(Records drawn from a dataset)
※ ※ ※

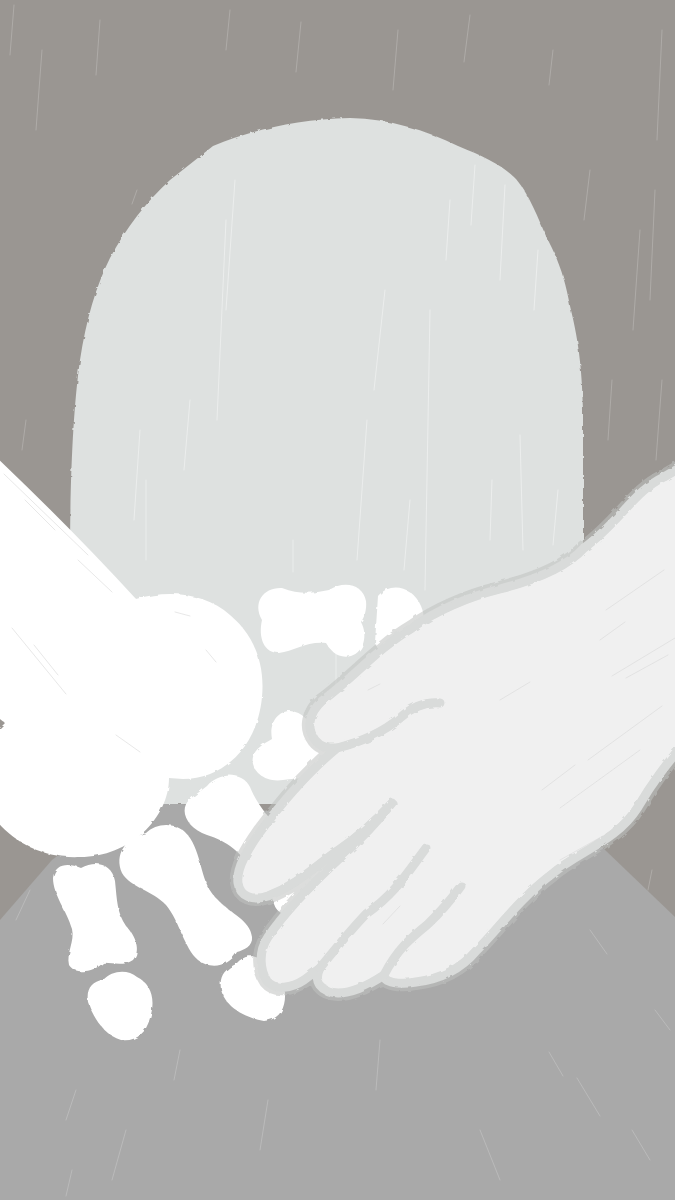
<!DOCTYPE html>
<html lang="en">
<head>
<meta charset="utf-8">
<title>Two hands at the headstone</title>
<style>
:root {
  --wall: #9a9692;
  --ground: #a9a9a9;
  --stone: #dee1e0;
  --bone: #ffffff;
  --skin: #f0f0f0;
  --outline: #d9dbda;
  --chalk: #ffffff;
}
html, body { margin: 0; height: 100%; overflow: hidden; background: var(--wall); }
svg { display: block; width: 675px; height: 1200px; }
.wall { fill: var(--wall); }
.ground { fill: var(--ground); }
.stone { fill: var(--stone); }
.bones { fill: var(--bone); }
.skin { fill: var(--skin); }
.edge { fill: none; stroke: var(--outline); stroke-width: 9; stroke-linejoin: round; stroke-linecap: round; }
.veil { fill: none; stroke: #bfc1c0; stroke-opacity: .55; stroke-width: 16; stroke-linejoin: round; }
.chalk { fill: none; stroke: var(--chalk); stroke-width: 1; stroke-linecap: round; }
.grain { fill: none; stroke: #d9d9d9; stroke-width: 1; stroke-linecap: round; opacity: .6; }
</style>
</head>
<body>
<svg viewBox="0 0 675 1200" role="img" aria-label="A skeleton hand and a living hand meet in front of a headstone">
  <defs>
    <filter id="rough" x="-5%" y="-5%" width="110%" height="110%">
      <feTurbulence type="fractalNoise" baseFrequency=".15" numOctaves="2" seed="4" result="noise"/>
      <feDisplacementMap in="SourceGraphic" in2="noise" scale="3"/>
    </filter>
    <path id="hand-shape" d="M690 462 L664 477 C634 491 620 522 584 548 C566 568 535 580 500 589 C468 597 435 611 412 628 C378 648 352 679 322 701 C309 713 306 728 315 740 C321 748 329 748 337 748 C308 772 280 805 260 832 C248 849 236 868 238 883 C240 897 253 901 268 896 C299 884 316 865 340 849 Q365 832 392 803 Q372 829 340 858 C312 884 285 912 268 937 C258 952 260 970 267 981 C275 991 292 988 304 980 L320 968 C313 982 321 992 338 993 C354 993 369 985 384 975 C384 983 400 985 416 982 C440 979 460 970 476 951 C498 929 520 898 552 874 C578 851 616 842 638 807 C652 783 664 767 690 736 Z"/>
  </defs>

  <g id="background">
    <rect class="wall" width="675" height="1200"/>
    <path class="chalk" opacity=".2" d="M14 5 L10 55 M42 50 L36 130 M100 20 L96 75 M301 22 L296 72 M470 15 L464 62 M553 50 L549 85 M662 30 L657 140 M655 190 L650 300 M640 230 L633 330 M612 380 L608 440 M662 380 L656 460 M137 190 L132 204 M590 170 L584 220 M26 420 L22 450 M230 10 L226 50 M398 30 L393 90 M652 870 L648 890"/>
  </g>

  <path id="ground" class="ground" d="M0 920 L52 860 L130 800 L580 835 L603 848 L675 917 V1200 H0 Z"/>

  <g id="headstone">
    <path class="stone" filter="url(#rough)" d="M70 560 C70 480 73 410 80 360 C86 320 96 286 110 258 C126 228 146 202 170 180 L213 146 C250 131 295 119 350 118 C390 119 425 130 458 146 C485 157 502 165 516 179 C530 196 538 218 546 236 C560 263 565 280 570 306 C580 346 582 375 583 410 V804 H120 Z"/>
    <path class="chalk" opacity=".4" d="M226 220 L217 420 M235 180 L226 310 M367 420 L357 560 M430 310 L425 590 M475 165 L471 225 M505 185 L500 280 M450 200 L446 260 M520 435 L523 550 M492 480 L490 540 M558 490 L553 545 M385 290 L374 390 M140 430 L134 520 M146 480 V560 M293 540 V572 M190 400 L184 470 M336 650 V690 M410 500 L404 570 M538 250 L534 310"/>
  </g>

  <g id="skeleton-hand" class="bones" filter="url(#rough)">
    <path id="forearm-bone" d="M-10 451 Q72 529 136 599 C170 589 207 594 230 615 C255 636 265 665 262 697 C257 749 222 779 183 779 L169 778 C169 818 130 857 80 857 C39 859 7 838 -10 812 V738 L5 723 L-10 711 Z"/>
    <path id="thumb-bone" d="M262 620 C252 602 264 587 282 588 C300 595 314 593 329 590 C345 580 363 585 366 601 C367 610 364 618 361 622 C368 635 364 652 351 656 C338 659 331 651 326 643 C307 641 294 651 279 653 C264 653 258 638 262 620 Z"/>
    <path id="thumb-tip-bone" d="M378 596 C391 581 413 587 421 606 C427 620 425 639 406 648 C394 655 375 653 375 642 Z"/>
    <path id="index-bone" d="M272 739 C269 724 277 711 290 711 C303 712 307 721 318 729 L360 755 L340 782 C316 777 299 778 283 780 C264 783 250 770 253 757 C255 749 263 744 272 739 Z"/>
    <path id="middle-bone" d="M207 786 C218 773 242 771 250 787 C255 800 265 813 275 825 L330 860 Q306 881 283 914 C270 908 277 897 260 880 C240 850 228 842 207 835 C187 828 178 810 190 799 Z"/>
    <path id="middle-tip-bone" d="M340 849 L300 872 L276 897 Q278 910 286 913 L340 860 Z"/>
    <path id="ring-bone" d="M146 833 C158 821 180 822 190 838 C203 858 200 883 217 899 C231 914 250 920 252 937 C253 946 244 950 237 952 C228 968 209 969 198 960 C184 948 180 922 166 905 C152 890 131 888 122 873 C114 855 125 838 146 833 Z"/>
    <path id="ring-tip-bone" d="M236 964 C247 951 262 955 270 970 L285 992 C286 1010 278 1020 264 1021 C245 1018 224 1006 221 989 C219 976 225 969 236 964 Z"/>
    <path id="little-bone" d="M53 878 C55 863 69 863 81 868 C96 860 112 864 115 881 C117 900 117 913 126 926 C136 936 141 951 133 960 C124 967 110 962 103 963 C94 972 75 975 69 965 C66 953 75 941 72 929 C67 911 53 895 53 878 Z"/>
    <path id="little-tip-bone" d="M103 980 C112 970 128 969 137 977 C151 984 156 999 150 1018 C146 1034 135 1042 121 1040 C104 1035 93 1017 88 1002 C86 989 92 981 103 980 Z"/>
  </g>
  <path class="grain" opacity=".5" d="M4 474 L88 555 M12 628 L66 694 M34 645 L58 675 M78 560 L112 592 M25 500 L55 530 M206 650 L216 662 M175 612 L190 616 M116 735 L140 752"/>

  <g id="living-hand" filter="url(#rough)">
    <use href="#hand-shape" class="veil"/>
    <use href="#hand-shape" class="skin"/>
    <use href="#hand-shape" class="edge"/>
    <path id="thumb-crease" class="edge" d="M337 748 C361 742 382 733 400 718 C413 706 427 702 440 703"/>
    <path id="middle-crease" class="edge" d="M320 968 C336 948 349 932 366 914 C395 894 408 872 426 848"/>
    <path id="ring-crease" class="edge" d="M384 975 C398 948 412 937 428 924 Q445 908 461 886"/>
  </g>
  <path class="grain" d="M675 638 L612 676 M668 655 L626 678 M664 570 L606 610 M640 750 L560 808 M662 706 L588 760 M500 700 L530 682 M368 690 L380 684 M542 790 L575 765 M383 924 L400 906 M600 640 L625 622 M560 860 L610 832"/>

  <path id="ground-marks" class="chalk" opacity=".2" d="M549 1052 L563 1076 M577 1078 L600 1116 M590 930 L607 954 M380 1040 L376 1090 M126 1130 L112 1180 M76 1090 L66 1120 M72 1170 L66 1196 M268 1100 L260 1150 M480 1130 L500 1180 M655 1010 L670 1030 M30 890 L16 920 M632 1130 L650 1160 M180 1050 L174 1080"/>
</svg>
</body>
</html>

※ ※ ※

TASK TO COMPLETE:
Read through the entries and copy every line that includes "height".

OUTPUT OF THE TASK:
html, body { margin: 0; height: 100%; overflow: hidden; background: var(--wall); }
svg { display: block; width: 675px; height: 1200px; }
    <filter id="rough" x="-5%" y="-5%" width="110%" height="110%">
    <rect class="wall" width="675" height="1200"/>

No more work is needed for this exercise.